Gakko-no Toire Soji 

(Cleaning Restrooms at Japanese Schools)


(Student Committee Members Cleaning Urinals)

 If you know a little about Japanese culture, you know Japanese students clean their classrooms, pools, pet cages, and restrooms after school every day, don’t you? Didn’t know that? And you are about to go study in Japan as an exchange student? You’ve got a problem! This way the Japanese kids are disciplined. It is not until you become a college student that you are released from this obligation.  


(groups in a class take turns) 

th (1)

(teachers show good examples to their students)

th (3)

(even elementary school students follow the rules)

 Thus, there is no such a job as janitors in Japan. On the other hand, there is a job called “Yomuin (=the person in charge of chores)” at school. They do all the fixtures inside and outside the school buildings and supervise students’ cleaning. They are more like handymen. “Yomuin” does not mean janitors at all. Traditionally, however, they are not respected or even discriminated because educational background is not a requirement for one to apply for the job.

th (5)

(nobody is relieved from the chore at Japanese school)

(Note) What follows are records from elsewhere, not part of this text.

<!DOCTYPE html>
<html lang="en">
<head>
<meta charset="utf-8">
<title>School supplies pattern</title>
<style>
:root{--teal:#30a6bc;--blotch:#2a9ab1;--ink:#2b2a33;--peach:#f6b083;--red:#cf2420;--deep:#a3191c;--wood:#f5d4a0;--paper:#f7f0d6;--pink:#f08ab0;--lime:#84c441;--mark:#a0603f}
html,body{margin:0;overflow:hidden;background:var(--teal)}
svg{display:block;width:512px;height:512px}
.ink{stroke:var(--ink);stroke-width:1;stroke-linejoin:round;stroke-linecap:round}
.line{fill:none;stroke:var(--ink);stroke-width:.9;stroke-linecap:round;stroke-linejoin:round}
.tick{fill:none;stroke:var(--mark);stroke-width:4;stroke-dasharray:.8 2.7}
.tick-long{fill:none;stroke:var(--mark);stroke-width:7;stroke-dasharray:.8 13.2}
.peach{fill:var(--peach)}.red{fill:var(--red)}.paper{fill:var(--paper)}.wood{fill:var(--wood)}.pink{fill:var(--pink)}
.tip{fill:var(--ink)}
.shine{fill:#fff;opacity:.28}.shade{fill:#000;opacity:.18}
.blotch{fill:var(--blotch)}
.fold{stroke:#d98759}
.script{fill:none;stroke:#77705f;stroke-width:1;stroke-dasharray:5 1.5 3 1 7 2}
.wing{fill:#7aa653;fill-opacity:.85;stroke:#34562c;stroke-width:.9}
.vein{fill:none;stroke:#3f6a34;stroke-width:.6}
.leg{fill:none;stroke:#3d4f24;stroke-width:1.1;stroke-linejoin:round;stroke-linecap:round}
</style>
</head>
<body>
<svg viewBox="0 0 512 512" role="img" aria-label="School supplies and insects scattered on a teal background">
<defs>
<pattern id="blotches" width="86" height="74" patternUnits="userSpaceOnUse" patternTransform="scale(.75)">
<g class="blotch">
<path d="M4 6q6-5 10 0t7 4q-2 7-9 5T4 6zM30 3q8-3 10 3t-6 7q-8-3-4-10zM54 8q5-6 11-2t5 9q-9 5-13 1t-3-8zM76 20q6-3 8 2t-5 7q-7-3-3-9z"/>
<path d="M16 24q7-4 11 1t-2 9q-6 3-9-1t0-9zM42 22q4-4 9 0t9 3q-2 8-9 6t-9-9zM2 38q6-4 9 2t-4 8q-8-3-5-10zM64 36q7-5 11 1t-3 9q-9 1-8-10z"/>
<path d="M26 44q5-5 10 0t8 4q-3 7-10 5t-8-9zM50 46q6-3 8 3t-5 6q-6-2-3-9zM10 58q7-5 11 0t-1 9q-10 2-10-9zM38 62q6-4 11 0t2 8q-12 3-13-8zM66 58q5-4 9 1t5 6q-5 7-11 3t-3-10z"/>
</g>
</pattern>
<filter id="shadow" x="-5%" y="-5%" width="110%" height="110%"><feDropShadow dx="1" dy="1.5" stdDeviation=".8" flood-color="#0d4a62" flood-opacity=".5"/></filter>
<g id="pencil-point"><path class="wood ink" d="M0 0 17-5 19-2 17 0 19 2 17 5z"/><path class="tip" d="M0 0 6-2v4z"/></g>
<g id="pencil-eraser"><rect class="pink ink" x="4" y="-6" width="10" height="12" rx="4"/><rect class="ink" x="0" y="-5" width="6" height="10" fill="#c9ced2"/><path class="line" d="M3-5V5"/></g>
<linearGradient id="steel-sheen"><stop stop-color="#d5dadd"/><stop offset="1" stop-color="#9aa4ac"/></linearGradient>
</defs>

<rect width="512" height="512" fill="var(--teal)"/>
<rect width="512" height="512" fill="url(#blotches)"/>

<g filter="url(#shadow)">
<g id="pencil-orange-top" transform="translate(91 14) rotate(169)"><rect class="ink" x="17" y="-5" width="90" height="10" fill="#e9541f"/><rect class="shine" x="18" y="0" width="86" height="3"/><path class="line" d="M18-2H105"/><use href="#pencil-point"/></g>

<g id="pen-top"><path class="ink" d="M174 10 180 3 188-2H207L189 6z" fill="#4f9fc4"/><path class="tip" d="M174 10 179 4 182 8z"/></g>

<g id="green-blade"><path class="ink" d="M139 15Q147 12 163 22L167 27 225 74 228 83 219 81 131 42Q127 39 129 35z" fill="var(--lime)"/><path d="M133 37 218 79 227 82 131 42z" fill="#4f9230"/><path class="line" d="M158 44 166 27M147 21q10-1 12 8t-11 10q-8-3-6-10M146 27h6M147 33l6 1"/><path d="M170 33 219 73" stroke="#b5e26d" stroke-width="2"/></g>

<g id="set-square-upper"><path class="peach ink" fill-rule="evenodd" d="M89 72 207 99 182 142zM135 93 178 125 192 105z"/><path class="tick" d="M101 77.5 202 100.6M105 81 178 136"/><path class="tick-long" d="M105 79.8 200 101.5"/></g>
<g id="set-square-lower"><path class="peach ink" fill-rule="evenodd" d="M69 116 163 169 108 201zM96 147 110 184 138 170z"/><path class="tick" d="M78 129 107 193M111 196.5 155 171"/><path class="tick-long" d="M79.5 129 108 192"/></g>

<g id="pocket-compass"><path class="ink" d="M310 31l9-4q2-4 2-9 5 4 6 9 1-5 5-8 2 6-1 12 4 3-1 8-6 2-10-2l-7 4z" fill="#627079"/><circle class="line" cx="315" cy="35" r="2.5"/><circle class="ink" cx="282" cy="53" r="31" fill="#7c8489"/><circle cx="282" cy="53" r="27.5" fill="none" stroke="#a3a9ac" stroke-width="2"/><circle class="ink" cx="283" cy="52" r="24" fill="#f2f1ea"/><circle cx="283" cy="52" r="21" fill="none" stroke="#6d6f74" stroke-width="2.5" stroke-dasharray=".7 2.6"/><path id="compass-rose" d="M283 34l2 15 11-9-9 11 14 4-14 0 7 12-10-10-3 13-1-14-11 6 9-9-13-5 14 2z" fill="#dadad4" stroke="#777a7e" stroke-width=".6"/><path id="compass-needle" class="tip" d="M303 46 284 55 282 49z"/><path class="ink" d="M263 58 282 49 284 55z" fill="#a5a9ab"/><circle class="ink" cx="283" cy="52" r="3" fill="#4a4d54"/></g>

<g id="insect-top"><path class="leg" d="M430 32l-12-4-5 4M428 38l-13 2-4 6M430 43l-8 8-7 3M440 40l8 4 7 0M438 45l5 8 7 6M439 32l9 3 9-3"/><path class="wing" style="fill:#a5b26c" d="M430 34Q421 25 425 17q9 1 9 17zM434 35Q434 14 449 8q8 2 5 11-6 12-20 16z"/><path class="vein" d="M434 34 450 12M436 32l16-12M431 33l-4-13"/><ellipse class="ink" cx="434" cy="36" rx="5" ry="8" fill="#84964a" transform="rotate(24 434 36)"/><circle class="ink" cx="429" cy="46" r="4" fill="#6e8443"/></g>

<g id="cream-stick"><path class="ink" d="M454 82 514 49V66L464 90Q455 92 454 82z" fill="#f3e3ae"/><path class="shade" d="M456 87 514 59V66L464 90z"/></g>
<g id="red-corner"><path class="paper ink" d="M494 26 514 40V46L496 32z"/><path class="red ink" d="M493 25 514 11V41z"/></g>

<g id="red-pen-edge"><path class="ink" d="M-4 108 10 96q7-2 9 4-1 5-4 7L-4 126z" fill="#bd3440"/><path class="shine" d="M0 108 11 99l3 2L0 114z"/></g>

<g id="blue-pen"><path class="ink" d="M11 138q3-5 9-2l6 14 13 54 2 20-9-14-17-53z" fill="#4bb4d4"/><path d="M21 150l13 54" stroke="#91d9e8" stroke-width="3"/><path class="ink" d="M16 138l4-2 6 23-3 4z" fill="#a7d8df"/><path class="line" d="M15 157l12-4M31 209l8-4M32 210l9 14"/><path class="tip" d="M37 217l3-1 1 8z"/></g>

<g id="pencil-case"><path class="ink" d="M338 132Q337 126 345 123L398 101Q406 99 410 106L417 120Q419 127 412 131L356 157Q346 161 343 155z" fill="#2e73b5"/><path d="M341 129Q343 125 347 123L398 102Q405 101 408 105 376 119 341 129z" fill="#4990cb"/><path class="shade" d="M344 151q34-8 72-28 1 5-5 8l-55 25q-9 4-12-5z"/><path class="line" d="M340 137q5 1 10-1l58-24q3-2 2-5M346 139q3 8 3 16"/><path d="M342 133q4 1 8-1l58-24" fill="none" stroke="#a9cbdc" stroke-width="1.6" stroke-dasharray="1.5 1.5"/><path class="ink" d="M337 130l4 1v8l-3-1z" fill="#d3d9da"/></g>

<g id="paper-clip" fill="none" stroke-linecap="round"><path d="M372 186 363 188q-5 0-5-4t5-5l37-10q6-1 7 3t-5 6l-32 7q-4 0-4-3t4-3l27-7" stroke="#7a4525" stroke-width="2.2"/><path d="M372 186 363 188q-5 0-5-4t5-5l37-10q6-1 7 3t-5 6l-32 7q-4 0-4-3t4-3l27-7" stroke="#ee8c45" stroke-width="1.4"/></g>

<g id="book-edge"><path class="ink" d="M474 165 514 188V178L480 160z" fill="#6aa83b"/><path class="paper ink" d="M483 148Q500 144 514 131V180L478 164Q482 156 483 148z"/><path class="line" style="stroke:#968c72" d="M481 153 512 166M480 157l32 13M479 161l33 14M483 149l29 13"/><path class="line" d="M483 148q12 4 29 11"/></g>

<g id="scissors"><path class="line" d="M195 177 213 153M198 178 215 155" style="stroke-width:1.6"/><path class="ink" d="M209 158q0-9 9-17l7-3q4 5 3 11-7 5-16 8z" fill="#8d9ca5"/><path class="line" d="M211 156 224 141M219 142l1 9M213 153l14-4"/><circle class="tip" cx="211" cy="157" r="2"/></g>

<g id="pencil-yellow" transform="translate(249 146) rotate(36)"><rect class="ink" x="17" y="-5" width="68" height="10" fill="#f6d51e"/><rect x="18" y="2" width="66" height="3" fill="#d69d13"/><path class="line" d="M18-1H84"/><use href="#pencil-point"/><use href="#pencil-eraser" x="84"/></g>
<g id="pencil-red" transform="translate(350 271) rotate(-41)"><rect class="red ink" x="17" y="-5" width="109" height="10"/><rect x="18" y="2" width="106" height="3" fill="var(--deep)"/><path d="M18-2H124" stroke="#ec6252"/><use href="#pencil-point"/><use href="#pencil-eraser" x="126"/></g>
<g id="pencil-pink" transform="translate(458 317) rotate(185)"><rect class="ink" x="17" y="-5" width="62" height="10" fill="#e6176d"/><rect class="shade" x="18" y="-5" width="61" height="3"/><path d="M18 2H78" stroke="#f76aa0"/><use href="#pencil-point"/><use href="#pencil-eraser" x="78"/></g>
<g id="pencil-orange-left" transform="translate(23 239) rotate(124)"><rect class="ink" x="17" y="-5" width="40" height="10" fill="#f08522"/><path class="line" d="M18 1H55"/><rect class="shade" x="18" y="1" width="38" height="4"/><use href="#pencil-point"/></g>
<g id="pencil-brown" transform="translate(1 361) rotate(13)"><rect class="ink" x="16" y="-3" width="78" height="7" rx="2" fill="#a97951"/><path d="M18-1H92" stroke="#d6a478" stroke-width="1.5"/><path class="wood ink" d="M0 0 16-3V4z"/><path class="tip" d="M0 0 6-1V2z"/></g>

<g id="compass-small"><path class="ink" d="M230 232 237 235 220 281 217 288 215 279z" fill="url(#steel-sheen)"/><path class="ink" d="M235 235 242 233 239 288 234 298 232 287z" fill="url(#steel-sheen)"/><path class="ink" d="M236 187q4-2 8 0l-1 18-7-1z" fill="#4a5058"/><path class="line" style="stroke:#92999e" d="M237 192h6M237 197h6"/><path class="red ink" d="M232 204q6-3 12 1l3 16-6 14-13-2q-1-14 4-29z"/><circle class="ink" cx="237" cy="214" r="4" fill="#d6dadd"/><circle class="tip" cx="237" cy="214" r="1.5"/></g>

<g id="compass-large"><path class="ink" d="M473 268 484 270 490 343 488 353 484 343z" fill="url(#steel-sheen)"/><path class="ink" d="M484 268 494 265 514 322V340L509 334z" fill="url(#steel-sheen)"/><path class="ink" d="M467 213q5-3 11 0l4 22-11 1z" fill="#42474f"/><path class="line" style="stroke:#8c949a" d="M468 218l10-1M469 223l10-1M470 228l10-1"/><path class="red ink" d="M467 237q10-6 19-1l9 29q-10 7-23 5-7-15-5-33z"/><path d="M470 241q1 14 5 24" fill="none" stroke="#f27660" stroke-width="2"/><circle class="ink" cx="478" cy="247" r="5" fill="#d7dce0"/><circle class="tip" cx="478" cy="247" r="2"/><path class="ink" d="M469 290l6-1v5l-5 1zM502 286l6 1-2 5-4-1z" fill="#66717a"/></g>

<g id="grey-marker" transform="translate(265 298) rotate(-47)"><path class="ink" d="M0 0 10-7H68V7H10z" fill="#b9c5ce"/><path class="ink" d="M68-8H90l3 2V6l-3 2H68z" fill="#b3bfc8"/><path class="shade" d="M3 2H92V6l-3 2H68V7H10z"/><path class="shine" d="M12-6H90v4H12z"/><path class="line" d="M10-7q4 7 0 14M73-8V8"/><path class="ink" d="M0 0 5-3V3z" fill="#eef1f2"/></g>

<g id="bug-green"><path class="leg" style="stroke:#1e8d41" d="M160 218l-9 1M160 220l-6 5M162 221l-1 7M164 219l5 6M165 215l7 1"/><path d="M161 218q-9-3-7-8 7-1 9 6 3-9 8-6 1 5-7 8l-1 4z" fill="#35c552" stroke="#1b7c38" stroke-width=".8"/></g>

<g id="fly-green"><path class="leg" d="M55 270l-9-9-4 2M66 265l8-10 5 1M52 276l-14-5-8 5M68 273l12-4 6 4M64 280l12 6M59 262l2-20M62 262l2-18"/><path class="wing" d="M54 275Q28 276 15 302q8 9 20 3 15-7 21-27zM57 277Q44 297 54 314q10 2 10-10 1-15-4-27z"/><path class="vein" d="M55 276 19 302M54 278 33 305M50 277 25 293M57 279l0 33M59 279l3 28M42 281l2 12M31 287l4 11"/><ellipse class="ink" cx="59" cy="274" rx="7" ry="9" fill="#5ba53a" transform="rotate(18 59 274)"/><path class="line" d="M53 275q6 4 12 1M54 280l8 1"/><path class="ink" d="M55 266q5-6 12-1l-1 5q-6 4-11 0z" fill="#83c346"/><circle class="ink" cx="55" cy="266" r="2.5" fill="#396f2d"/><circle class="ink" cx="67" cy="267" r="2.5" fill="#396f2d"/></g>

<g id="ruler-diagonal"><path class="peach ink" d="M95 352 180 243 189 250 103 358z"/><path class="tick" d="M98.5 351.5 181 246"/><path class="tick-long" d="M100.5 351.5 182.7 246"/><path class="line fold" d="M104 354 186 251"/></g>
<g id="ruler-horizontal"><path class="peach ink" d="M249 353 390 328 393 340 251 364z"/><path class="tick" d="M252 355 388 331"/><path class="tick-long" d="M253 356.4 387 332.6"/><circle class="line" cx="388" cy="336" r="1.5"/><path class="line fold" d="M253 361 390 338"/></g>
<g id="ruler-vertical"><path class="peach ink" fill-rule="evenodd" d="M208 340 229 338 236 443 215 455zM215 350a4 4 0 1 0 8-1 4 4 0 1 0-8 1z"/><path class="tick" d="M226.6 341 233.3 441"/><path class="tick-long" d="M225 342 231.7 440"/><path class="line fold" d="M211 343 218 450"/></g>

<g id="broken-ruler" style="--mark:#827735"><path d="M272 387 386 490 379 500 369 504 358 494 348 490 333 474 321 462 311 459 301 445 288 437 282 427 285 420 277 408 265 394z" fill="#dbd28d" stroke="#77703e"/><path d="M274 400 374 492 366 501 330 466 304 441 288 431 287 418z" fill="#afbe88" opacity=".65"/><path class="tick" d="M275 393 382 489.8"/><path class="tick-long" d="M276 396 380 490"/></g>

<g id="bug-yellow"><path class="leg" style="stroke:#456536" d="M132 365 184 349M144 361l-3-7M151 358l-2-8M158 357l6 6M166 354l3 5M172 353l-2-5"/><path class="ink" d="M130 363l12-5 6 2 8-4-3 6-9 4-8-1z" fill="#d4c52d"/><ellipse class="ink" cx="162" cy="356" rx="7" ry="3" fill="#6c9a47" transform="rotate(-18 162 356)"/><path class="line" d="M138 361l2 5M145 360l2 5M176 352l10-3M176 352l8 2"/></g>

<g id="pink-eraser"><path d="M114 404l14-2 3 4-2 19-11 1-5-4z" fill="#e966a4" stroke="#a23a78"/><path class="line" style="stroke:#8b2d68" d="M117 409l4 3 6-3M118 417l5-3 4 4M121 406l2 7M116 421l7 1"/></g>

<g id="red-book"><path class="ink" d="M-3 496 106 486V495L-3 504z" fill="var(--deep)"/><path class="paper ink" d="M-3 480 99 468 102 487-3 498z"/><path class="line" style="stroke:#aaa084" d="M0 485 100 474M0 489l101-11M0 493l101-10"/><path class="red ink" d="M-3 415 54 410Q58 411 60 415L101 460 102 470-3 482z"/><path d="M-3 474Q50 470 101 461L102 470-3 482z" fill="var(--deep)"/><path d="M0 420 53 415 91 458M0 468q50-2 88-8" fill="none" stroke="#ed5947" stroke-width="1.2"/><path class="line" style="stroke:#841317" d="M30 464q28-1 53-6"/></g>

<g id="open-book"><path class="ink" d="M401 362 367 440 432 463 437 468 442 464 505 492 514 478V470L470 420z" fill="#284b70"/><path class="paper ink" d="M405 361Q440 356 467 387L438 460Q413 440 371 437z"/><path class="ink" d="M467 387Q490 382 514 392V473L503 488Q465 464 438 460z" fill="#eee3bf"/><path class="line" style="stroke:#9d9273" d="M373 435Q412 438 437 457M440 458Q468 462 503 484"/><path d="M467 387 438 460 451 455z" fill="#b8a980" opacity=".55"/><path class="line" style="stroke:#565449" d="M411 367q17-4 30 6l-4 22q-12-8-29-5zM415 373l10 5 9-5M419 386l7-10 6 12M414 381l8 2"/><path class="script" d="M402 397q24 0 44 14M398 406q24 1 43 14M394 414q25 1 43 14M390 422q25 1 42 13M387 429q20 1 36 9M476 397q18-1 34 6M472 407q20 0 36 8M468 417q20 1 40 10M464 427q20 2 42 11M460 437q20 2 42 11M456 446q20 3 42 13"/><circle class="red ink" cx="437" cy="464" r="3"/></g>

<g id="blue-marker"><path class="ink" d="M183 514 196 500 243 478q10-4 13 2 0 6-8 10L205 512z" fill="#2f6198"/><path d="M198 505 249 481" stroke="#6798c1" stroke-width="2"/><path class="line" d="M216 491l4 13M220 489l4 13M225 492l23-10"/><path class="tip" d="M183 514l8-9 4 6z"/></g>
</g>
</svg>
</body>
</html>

 Why do the Japanese take cleaning this seriously in the first place? Because they strongly believe everything has its own spirit (god). In other words, a god stays in everything around us. So, the Japanese treat everything nicely. They clean everything nicely to make the god happy. In addition, the filthier the place (you clean), such as toilets, is, the more spiritual growth you will experience. The lesson is that you should clean toilets if you want to grow spiritually. Japanese people “know” a god resides in toilets. Cleaning toilets means that you are cleaning your spirit.


(tricky Japanese-style toilet)